> Required action
Search the data for "HALF". Each line containing it is to be copied.

· · · · · · ·

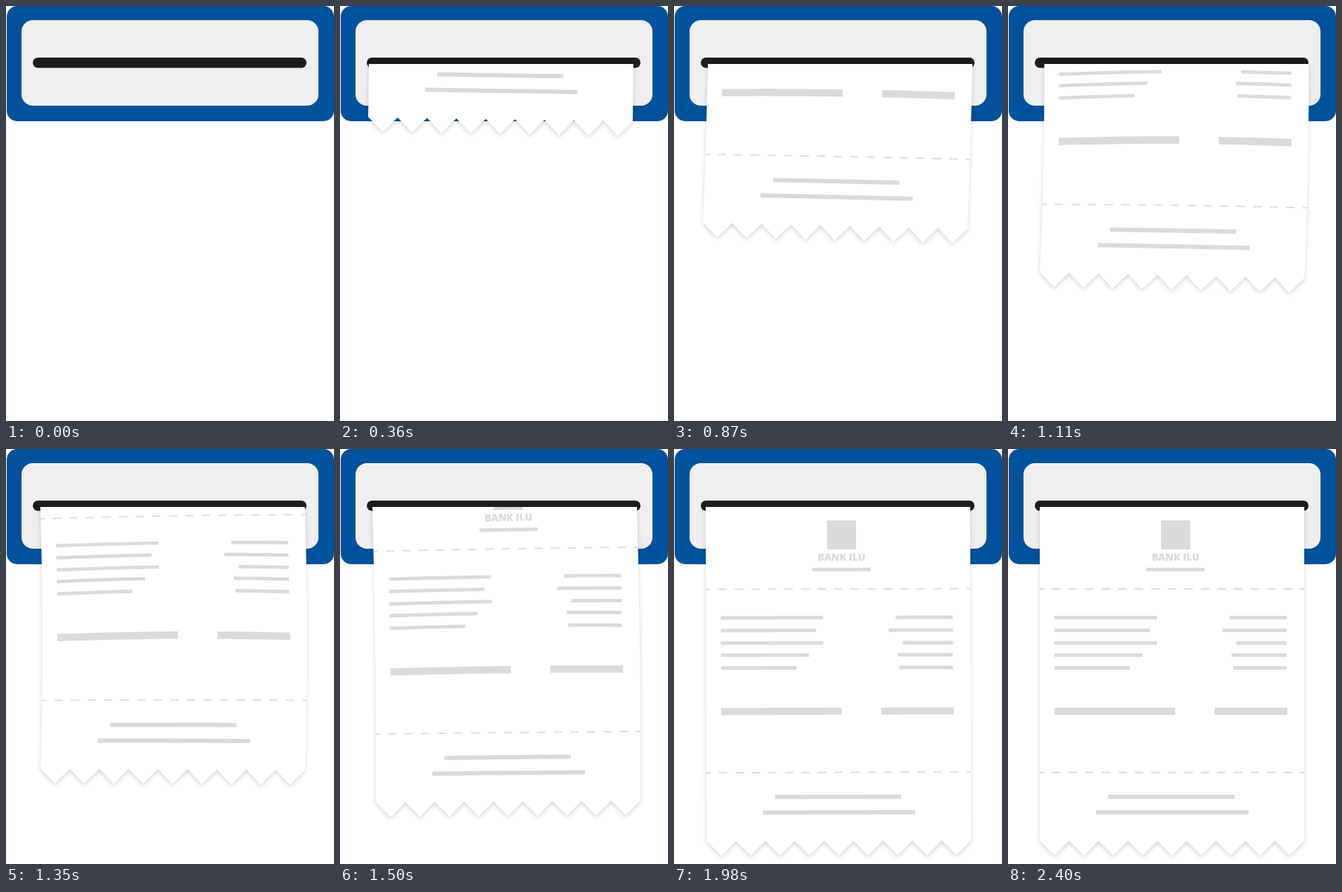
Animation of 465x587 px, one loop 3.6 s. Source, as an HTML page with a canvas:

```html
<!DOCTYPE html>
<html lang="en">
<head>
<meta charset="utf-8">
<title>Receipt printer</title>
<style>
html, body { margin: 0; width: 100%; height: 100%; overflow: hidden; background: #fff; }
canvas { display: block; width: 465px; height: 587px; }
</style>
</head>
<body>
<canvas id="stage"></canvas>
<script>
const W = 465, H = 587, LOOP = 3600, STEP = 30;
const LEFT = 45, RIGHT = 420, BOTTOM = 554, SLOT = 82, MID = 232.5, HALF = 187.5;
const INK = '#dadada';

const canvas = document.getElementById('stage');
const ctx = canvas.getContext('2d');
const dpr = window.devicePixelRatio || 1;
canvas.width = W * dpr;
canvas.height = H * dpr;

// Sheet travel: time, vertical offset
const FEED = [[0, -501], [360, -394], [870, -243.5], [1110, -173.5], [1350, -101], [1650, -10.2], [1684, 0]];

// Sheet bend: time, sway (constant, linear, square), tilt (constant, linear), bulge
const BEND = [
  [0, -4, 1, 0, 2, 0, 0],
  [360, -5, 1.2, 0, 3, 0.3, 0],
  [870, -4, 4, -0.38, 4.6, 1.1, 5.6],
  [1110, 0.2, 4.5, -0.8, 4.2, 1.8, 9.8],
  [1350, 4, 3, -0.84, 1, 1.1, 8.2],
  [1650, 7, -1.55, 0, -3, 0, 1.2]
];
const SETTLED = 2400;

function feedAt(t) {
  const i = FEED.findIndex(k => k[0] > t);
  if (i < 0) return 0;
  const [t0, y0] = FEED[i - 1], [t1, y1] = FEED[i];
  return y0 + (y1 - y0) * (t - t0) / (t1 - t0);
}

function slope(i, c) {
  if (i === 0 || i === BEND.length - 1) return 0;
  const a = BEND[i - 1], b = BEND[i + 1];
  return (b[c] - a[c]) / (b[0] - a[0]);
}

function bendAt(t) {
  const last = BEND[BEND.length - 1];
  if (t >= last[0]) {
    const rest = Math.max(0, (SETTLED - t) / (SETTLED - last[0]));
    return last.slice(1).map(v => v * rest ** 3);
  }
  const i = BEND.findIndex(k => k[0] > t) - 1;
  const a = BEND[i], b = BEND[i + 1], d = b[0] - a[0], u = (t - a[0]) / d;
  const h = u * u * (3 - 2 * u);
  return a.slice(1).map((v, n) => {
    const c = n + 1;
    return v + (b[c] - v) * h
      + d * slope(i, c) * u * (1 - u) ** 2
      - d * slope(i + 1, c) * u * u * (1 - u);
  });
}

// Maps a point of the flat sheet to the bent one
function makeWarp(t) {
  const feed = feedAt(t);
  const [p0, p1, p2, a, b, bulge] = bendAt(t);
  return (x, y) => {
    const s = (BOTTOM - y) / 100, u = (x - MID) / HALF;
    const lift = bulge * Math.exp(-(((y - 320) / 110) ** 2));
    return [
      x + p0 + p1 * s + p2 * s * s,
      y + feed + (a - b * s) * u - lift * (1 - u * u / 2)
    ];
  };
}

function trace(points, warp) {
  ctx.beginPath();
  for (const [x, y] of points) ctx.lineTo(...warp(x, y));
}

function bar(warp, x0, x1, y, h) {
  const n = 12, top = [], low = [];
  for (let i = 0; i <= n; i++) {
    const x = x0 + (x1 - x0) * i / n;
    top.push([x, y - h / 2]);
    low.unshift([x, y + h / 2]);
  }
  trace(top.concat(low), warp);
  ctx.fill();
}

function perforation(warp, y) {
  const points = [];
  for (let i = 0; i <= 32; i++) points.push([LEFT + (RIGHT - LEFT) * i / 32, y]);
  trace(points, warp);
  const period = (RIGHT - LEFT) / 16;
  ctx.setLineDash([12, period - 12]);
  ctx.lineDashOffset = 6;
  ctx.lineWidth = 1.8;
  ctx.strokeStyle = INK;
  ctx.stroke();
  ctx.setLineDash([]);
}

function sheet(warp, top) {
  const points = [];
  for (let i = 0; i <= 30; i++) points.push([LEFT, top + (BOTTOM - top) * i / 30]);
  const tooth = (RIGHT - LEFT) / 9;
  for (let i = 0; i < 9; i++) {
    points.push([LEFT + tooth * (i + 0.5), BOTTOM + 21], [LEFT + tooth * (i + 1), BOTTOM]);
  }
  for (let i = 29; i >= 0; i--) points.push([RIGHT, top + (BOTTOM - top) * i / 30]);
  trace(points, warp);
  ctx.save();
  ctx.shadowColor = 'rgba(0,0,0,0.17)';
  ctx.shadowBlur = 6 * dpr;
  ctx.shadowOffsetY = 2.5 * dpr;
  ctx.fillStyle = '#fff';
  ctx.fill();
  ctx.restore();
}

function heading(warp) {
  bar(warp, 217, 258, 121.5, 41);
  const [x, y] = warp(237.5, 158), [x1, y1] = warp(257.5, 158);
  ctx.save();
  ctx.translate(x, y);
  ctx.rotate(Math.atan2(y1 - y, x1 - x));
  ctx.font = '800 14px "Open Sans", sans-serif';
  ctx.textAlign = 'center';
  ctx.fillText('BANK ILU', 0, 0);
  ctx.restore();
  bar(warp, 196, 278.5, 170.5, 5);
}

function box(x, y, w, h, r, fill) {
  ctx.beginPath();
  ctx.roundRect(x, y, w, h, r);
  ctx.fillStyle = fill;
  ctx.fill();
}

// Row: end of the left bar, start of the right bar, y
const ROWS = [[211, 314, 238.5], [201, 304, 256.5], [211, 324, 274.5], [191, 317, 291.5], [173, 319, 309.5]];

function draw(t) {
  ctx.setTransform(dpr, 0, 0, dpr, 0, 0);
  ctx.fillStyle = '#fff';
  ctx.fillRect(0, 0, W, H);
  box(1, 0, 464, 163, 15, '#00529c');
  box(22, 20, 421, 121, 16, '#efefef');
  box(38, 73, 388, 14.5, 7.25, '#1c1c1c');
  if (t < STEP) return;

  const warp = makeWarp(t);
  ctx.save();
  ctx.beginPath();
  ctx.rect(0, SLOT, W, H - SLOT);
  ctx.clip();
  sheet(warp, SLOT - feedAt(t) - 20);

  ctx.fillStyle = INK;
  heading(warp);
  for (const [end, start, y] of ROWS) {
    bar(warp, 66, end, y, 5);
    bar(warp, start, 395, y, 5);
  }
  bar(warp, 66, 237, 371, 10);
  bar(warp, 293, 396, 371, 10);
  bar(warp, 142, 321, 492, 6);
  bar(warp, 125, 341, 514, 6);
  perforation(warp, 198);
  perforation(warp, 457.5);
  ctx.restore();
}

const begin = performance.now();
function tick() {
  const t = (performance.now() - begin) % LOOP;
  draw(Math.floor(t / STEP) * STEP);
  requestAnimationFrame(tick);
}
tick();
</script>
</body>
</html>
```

· · · · · · ·

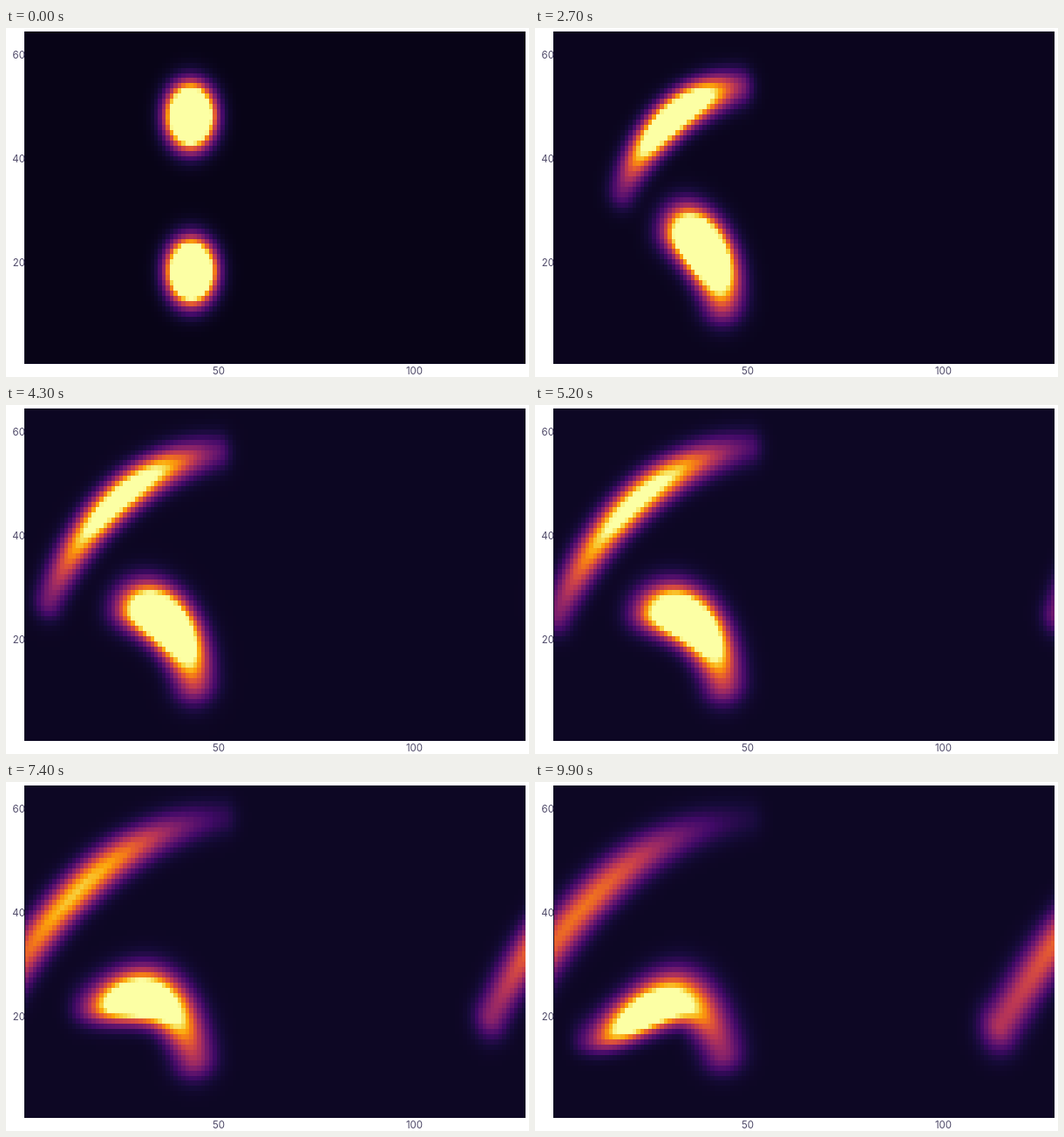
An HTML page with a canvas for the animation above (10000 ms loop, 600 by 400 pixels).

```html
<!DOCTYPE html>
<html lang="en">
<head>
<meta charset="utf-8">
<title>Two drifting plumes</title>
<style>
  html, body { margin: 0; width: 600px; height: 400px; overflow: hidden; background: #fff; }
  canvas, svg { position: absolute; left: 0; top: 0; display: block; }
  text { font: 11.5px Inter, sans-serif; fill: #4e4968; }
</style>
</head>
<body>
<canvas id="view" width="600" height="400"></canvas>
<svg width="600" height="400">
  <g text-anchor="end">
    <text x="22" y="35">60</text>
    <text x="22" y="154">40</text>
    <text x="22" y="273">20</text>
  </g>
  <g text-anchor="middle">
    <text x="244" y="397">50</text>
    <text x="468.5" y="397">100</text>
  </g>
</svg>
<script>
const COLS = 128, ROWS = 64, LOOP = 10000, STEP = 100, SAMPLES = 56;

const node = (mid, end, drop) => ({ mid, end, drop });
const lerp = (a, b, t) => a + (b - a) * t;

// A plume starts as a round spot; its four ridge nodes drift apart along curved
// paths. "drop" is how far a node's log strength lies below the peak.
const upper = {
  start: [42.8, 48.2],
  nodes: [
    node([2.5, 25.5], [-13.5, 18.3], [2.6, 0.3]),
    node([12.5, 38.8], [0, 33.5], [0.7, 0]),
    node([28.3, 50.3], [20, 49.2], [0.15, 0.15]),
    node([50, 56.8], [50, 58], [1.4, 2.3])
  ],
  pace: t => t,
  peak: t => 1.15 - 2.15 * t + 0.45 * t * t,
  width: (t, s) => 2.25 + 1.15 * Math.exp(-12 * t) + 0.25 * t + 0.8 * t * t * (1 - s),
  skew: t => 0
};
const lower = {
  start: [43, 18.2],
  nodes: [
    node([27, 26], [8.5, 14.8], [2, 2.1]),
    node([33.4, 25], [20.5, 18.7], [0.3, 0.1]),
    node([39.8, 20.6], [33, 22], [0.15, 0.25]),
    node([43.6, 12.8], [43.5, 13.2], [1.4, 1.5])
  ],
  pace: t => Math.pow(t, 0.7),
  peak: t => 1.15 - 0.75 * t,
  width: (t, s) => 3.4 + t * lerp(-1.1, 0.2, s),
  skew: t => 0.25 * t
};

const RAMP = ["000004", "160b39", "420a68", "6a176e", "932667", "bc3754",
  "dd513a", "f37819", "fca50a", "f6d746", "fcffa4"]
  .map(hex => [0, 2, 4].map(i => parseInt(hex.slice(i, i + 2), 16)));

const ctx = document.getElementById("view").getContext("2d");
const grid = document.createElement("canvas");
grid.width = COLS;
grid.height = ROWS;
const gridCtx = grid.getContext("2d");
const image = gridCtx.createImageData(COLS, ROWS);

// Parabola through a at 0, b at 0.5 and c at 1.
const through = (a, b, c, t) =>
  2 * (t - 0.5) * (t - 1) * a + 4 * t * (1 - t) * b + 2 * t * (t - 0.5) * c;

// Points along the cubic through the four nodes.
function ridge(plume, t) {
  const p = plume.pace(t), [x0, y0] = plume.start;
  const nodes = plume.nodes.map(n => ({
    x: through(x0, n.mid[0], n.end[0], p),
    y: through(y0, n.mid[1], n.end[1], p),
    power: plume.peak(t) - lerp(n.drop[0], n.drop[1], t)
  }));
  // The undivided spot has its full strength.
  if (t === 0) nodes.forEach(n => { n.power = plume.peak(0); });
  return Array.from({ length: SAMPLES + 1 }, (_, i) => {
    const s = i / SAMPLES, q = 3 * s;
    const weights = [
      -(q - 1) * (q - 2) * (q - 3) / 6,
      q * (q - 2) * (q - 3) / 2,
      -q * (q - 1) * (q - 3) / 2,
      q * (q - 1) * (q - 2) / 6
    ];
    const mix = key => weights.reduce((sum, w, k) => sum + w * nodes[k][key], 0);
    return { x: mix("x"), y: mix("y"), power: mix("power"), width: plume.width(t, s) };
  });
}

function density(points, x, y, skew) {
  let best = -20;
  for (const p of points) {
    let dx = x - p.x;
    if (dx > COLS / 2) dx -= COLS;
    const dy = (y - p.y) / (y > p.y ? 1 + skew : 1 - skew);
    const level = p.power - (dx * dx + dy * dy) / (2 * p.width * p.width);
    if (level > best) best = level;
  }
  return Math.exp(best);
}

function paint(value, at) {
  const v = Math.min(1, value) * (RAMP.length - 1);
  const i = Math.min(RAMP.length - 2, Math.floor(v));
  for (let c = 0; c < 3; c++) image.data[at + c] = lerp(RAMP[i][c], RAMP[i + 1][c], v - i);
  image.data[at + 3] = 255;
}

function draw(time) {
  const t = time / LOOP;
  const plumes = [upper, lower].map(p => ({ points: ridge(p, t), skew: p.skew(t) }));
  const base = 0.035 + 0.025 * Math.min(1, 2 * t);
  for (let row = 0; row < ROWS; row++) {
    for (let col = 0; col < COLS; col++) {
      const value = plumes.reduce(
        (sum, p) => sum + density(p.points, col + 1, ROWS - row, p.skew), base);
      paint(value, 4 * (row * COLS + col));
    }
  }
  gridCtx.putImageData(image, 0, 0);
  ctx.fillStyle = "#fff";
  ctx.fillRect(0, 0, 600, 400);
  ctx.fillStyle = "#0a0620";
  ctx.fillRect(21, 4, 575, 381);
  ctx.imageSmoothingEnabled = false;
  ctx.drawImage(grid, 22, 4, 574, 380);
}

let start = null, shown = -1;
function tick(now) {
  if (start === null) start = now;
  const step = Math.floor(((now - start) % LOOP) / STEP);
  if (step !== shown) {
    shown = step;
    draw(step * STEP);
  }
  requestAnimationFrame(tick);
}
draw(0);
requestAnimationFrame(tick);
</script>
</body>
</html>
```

· · · · · · ·

> Answer to this exercise
const LEFT = 45, RIGHT = 420, BOTTOM = 554, SLOT = 82, MID = 232.5, HALF = 187.5;
    const s = (BOTTOM - y) / 100, u = (x - MID) / HALF;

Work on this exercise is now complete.